FreeState Justice can support you in obtaining a legal name change and gender marker change.

What are the Issues and What Can We Do?       

Need for third-gender marker on state-issued IDs

  • In the 2019 legislative session, FreeState Justice succeeded in passing a bill that introduced a gender neutral option for state-issued ID. Since some people do not identify into the categories of “male” or “female,” an alternate gender marker of X (a gender other than male or female, undesignated) allows for more accuracy for people who are not represented by “M” or “F” and gives a privacy option for anyone who does not want to disclose their gender. The law allows for self-attestation of gender, allowing an applicant to self-report their gender without requiring verification from a medical or social service provider. Verification presents a barrier to accuracy for many individuals.

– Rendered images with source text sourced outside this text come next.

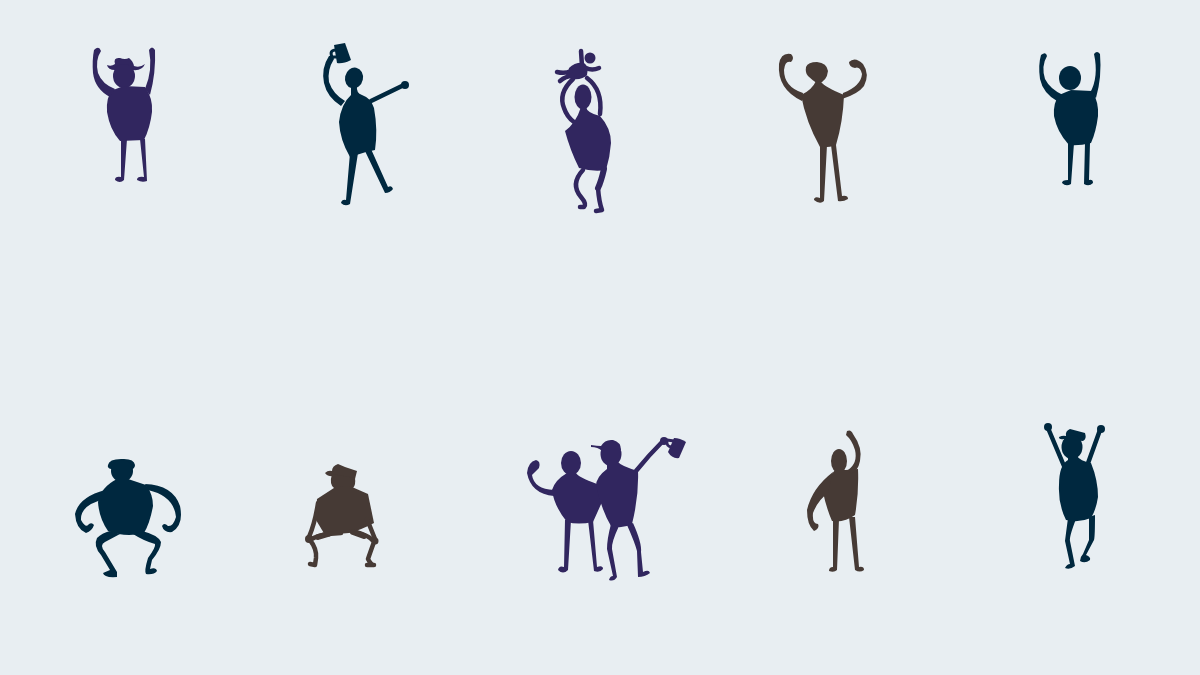
<!DOCTYPE html>
<html lang="en">
<head>
<meta charset="utf-8">
<title>Cheering figures</title>
<style>
:root { --ground: #e8eef2; --purple: #31265f; --navy: #00283f; --brown: #463a35; }
html, body { margin: 0; width: 1200px; height: 675px; overflow: hidden; background: var(--ground); }
svg { display: block; }
.figure { fill: currentColor; }
.purple { color: var(--purple); }
.navy { color: var(--navy); }
.brown { color: var(--brown); }
.limb { fill: none; stroke: currentColor; stroke-width: 4.5; stroke-linecap: round; stroke-linejoin: round; }
.thick { stroke-width: 6; }
.thin { stroke-width: 3; }
</style>
</head>
<body>
<svg width="1200" height="675" viewBox="0 0 1200 675" role="img" aria-label="Ten groups of cheering silhouette figures">
  <rect width="1200" height="675" fill="var(--ground)"/>

  <g class="figure purple" id="brimmed-hat">
    <path class="hat" d="M107 65Q111 67 115 64Q113 57 120 58Q125 60 129 58Q133 61 134 66Q140 68 145 64Q142 71 133 70L115 70Q108 70 107 65Z"/>
    <ellipse class="head" cx="124" cy="76" rx="11" ry="12"/>
    <path class="body" d="M113 90L124 86L145 87Q153 98 152 112Q150 128 144 140L120 141Q110 130 107 112Q106 96 113 90Z"/>
    <path class="arms" d="M94 50Q99 45 101 51Q95 60 98 73Q102 84 115 89L110 97Q95 89 93 73Q92 60 94 50ZM149 50Q152 45 155 50Q156 73 150 95L145 89Q153 70 149 50Z"/>
    <path class="legs" d="M121 139h6l-3 41q-4 4-9 0q0-4 6-3zM140 139h5l2 42q-5 2-10-1q0-4 7-3z"/>
  </g>

  <g class="figure navy" id="dancer-with-mug">
    <ellipse class="head" cx="354" cy="78" rx="9" ry="10.5" transform="rotate(12 354 78)"/>
    <path class="body" d="M351 86L357 86Q356 93 362 95Q371 98 374 108Q378 130 375 150L366 152L350 157Q340 140 339 122Q341 104 351 95Z"/>
    <path class="arm" d="M329 56Q333 55 334 59Q327 70 329 82Q333 94 345 101L341 106Q327 97 324 83Q321 68 329 56Z"/>
    <path class="mug" d="M334 45L345 43L351 60Q343 64 337 63Z"/>
    <path class="limb thin" d="M336 50Q329 50 332 57L336 57"/>
    <path class="limb" d="M371 101L404 85"/>
    <circle cx="405" cy="85" r="4"/>
    <path class="legs" d="M350 153L358 153L350 204Q345 207 341 203Q342 199 346 200ZM365 151L371 149L388 187Q392 185 393 189Q390 193 385 193Z"/>
  </g>

  <g class="figure purple" id="parent-lifting-child">
    <g class="child">
      <circle cx="590" cy="58" r="5.5"/>
      <path d="M569 68Q575 62 584 63Q589 66 587 75Q583 80 572 79Q567 74 569 68Z"/>
      <path class="limb" d="M582 66L581 51M586 68Q592 71 599 68M571 71Q565 74 557 72M572 76Q566 76 560 81"/>
    </g>
    <ellipse class="head" cx="583" cy="97" rx="8.5" ry="12.5"/>
    <path class="limb" d="M573 79Q558 93 564 108Q567 117 574 122M587 78Q603 90 600 114"/>
    <path class="body" d="M581 107H586Q587 113 600 116Q611 128 611 143Q610 157 606 170Q593 172 579 168Q570 150 565 131Q576 123 581 107Z"/>
    <path class="limb" d="M583 170Q570 184 581 197Q587 204 584 207L580 207"/>
    <path class="limb thick" d="M604 169Q601 182 598 188"/>
    <path class="limb" d="M598 188Q599 202 602 210L596 211"/>
  </g>

  <g class="figure brown" id="flexing-pair-of-arms">
    <path class="head" d="M806 67Q808 62 817 62Q827 63 828 71Q827 81 818 84Q812 80 808 76Q805 73 806 67Z"/>
    <path class="body" d="M801 95Q812 90 816 81L821 82Q825 87 844 95Q843 122 836 145Q828 148 820 147Q806 122 801 95Z"/>
    <path class="arm" d="M803 93Q784 87 784 70Q785 60 791 62Q795 58 791 54Q781 52 779 64Q777 89 802 101Z"/>
    <path class="arm" d="M843 93Q861 86 862 74Q860 66 855 68Q849 67 849 62Q855 56 863 64Q870 74 864 86Q858 94 842 99Z"/>
    <path class="legs" d="M820 145h7l-3 56q-4 4-10-1q0-4 6-2zM831 145h5l6 51q6-1 6 3q-5 3-10 2z"/>
  </g>

  <g class="figure navy" id="arms-up">
    <ellipse class="head" cx="1070" cy="78" rx="11" ry="12"/>
    <path class="body" d="M1059 95L1071 90L1092 91Q1099 102 1098 116Q1096 132 1091 143Q1079 146 1069 145Q1057 132 1054 116Q1053 103 1059 95Z"/>
    <path class="arms" d="M1041 55Q1046 51 1047 56Q1041 66 1045 79Q1050 89 1063 95L1057 101Q1043 93 1040 79Q1038 65 1041 55ZM1094 54Q1097 50 1100 54Q1102 77 1096 98L1090 93Q1099 77 1094 54Z"/>
    <path class="legs" d="M1068 143h6l-3 41q-5 3-9-1q0-3 6-3zM1085 143h5l-1 37q4-1 4 3q-4 4-9 1z"/>
  </g>

  <g class="figure navy" id="squatting-beret">
    <path class="hat" d="M108 465Q109 459 121 459Q134 458 135 465Q135 469 130 470L111 469Q107 468 108 465Z"/>
    <ellipse class="head" cx="122" cy="471" rx="11" ry="11"/>
    <path class="body" d="M117 479H128L146 485Q153 494 153 506Q150 523 144 533Q126 538 108 531Q99 518 98 502Q101 487 117 479Z"/>
    <path class="arm" d="M105 490Q79 497 75 514Q76 529 86 533Q92 531 94 525Q92 522 89 524Q86 529 81 520Q80 505 105 499Z"/>
    <path class="arm" d="M145 484Q173 485 180 506Q184 525 172 532Q164 533 162 526Q164 522 168 526Q173 527 176 517Q174 496 148 490Z"/>
    <path class="legs" d="M110 531Q102 533 97 538Q93 546 101 555L110 570L103 573Q104 578 117 577L117 572L105 552Q99 545 105 542L120 534ZM142 531Q158 535 161 542Q161 549 152 560L150 569Q156 567 157 571Q154 575 146 574Q144 571 148 558Q156 547 155 544Q144 541 133 534Z"/>
  </g>

  <g class="figure brown" id="crouching-cap">
    <path class="hat" d="M325 473Q328 470 332 471Q332 466 338 464L345 467L357 471L355 479L334 476Q328 477 325 473Z"/>
    <path class="head" d="M332 474L355 478Q356 485 353 488H334Q329 484 332 474Z"/>
    <path class="body" d="M337 486L352 487L368 494L374 523Q361 530 349 533L325 535L316 520L317 499Z"/>
    <path class="limb" d="M318 503Q315 523 309 537M367 519L375 539"/>
    <circle cx="309" cy="539" r="4"/><circle cx="375" cy="541" r="3.5"/>
    <path class="limb" d="M341 533Q319 534 310 540Q317 549 316 558L315 565L310 564M351 531Q370 535 374 542Q370 553 368 559Q371 565 374 565L367 565"/>
    <path class="limb thick" d="M328 534L318 537M353 532L364 536"/>
  </g>

  <g class="figure purple" id="two-friends-toasting">
    <g class="left-friend">
      <ellipse class="head" cx="571" cy="463" rx="10" ry="12"/>
      <path class="body" d="M567 473H576Q578 477 597 484Q605 493 602 502L593 522Q578 525 567 522Q554 506 552 490Q555 480 567 473Z"/>
      <path class="arm" d="M554 490Q534 489 532 475Q535 472 539 468Q541 461 536 460Q528 462 527 473Q531 494 554 496Z"/>
      <path class="legs" d="M565 520h6l-3 50q-5 5-10 0q1-5 6-3zM588 520h5l4 47q6-2 6 2q-3 4-9 2z"/>
    </g>
    <g class="right-friend">
      <path class="hat" d="M591 445Q597 446 601 446Q605 439 613 440Q621 442 621 450L602 451Q598 447 591 447Z"/>
      <ellipse class="head" cx="611" cy="454" rx="10.5" ry="12"/>
      <path class="body" d="M607 462H618Q621 466 638 471Q639 496 632 524Q623 529 611 526Q602 511 596 486Q596 477 607 469Z"/>
      <path class="limb" d="M636 471Q649 455 663 441"/>
      <circle cx="664" cy="441" r="4"/>
      <path class="mug" d="M674 438Q680 438 686 442L679 458Q672 459 668 452Z"/>
      <path class="limb thin" d="M674 441L667 440Q666 447 672 447"/>
      <path class="legs" d="M611 524L619 526Q611 543 612 549L617 577Q614 582 609 580Q610 576 613 576L607 549Q607 539 611 524ZM627 525L633 523Q642 543 641 552L643 572Q649 569 650 573Q645 577 638 577L637 551Q635 543 627 525Z"/>
    </g>
  </g>

  <g class="figure brown" id="one-arm-raised">
    <ellipse class="head" cx="839" cy="461" rx="8" ry="12"/>
    <path class="body" d="M835 470H844Q846 470 858 469Q859 493 855 515Q844 523 832 521Q826 507 823 492Q827 479 835 470Z"/>
    <path class="arm" d="M847 431Q851 429 853 434Q863 448 860 461Q858 471 851 474L848 470Q858 463 855 450Q852 440 846 435Z"/>
    <path class="arm" d="M833 472Q812 488 807 510Q807 525 814 531Q820 528 818 524Q812 524 813 513Q818 500 828 493Z"/>
    <path class="legs" d="M833 519h6l-2 51q-3 3-8 1q0-4 4-4zM849 517h6l4 50q5-1 5 3q-4 3-9 0z"/>
  </g>

  <g class="figure navy" id="jumping-cap">
    <path class="hat" d="M1059 437Q1063 435 1066 436Q1065 431 1070 429L1085 433Q1087 439 1083 441L1064 439Q1059 440 1059 437Z"/>
    <ellipse class="head" cx="1072" cy="447" rx="10.5" ry="12"/>
    <path class="body" d="M1068 456H1077Q1080 461 1091 463Q1098 480 1098 497Q1096 510 1091 518Q1079 523 1066 520Q1058 504 1059 485Q1059 465 1068 460Z"/>
    <path class="limb" d="M1064 466L1048 428M1087 466L1100 430"/>
    <circle cx="1048" cy="427" r="4"/><circle cx="1101" cy="429" r="4"/>
    <path class="legs" d="M1068 518L1076 519Q1069 537 1070 541L1075 566Q1070 570 1065 568Q1067 564 1070 564L1065 541Q1066 533 1068 518ZM1089 517L1095 515Q1095 537 1094 540L1086 555Q1091 557 1090 560Q1085 564 1080 561Q1080 557 1083 554L1089 540Z"/>
  </g>
</svg>
</body>
</html>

Individuals themselves know best what gender marker is appropriate to display during official interactions.

Strict and cumbersome physician requirements for birth certificate update

  • During the 2020 legislative session, FreeState Justice is supporting a bill that waves the publication requirement. Publication is a costly requirement that disproportionate impacts individuals with low incomes, individuals living in urban areas, and individuals who are transgender. The cost of publication varies dramatically from county-to-county and newspaper-to-newspaper, from $40 up to $250. Some newspapers put legal notices online, where they may stay forever. Although Rule 15-901 allows publication to be waived, courts are inconsistent in when they grant motions to waive publication. Decision is up to the presiding judge, with no guidance in the rule itself. In many counties, publication waivers are rarely, if ever, granted. This bill will streamline the process and administrative burden associated with changing one’s name. Publication is an outdated requirement that states are shifting away from. 16 states, DC, and Puerto Rico allow name changes without publication.

Strict and cumbersome identity document updates for minors

  • A parent, guardian, or custodian may file a petition under oath requesting a name change for a minor with the local county circuit court. Publications for minors currently also require publication, although this is addressed by the publication requirement bill described above. Currently, a judge has a of discretion in granting name changes, and may ask a lot of questions or simply grant the name change if there is no objection. In the case of objection, the judge typically evaluates cases with a “best interest of the child” determination. See Trans Equality for more information.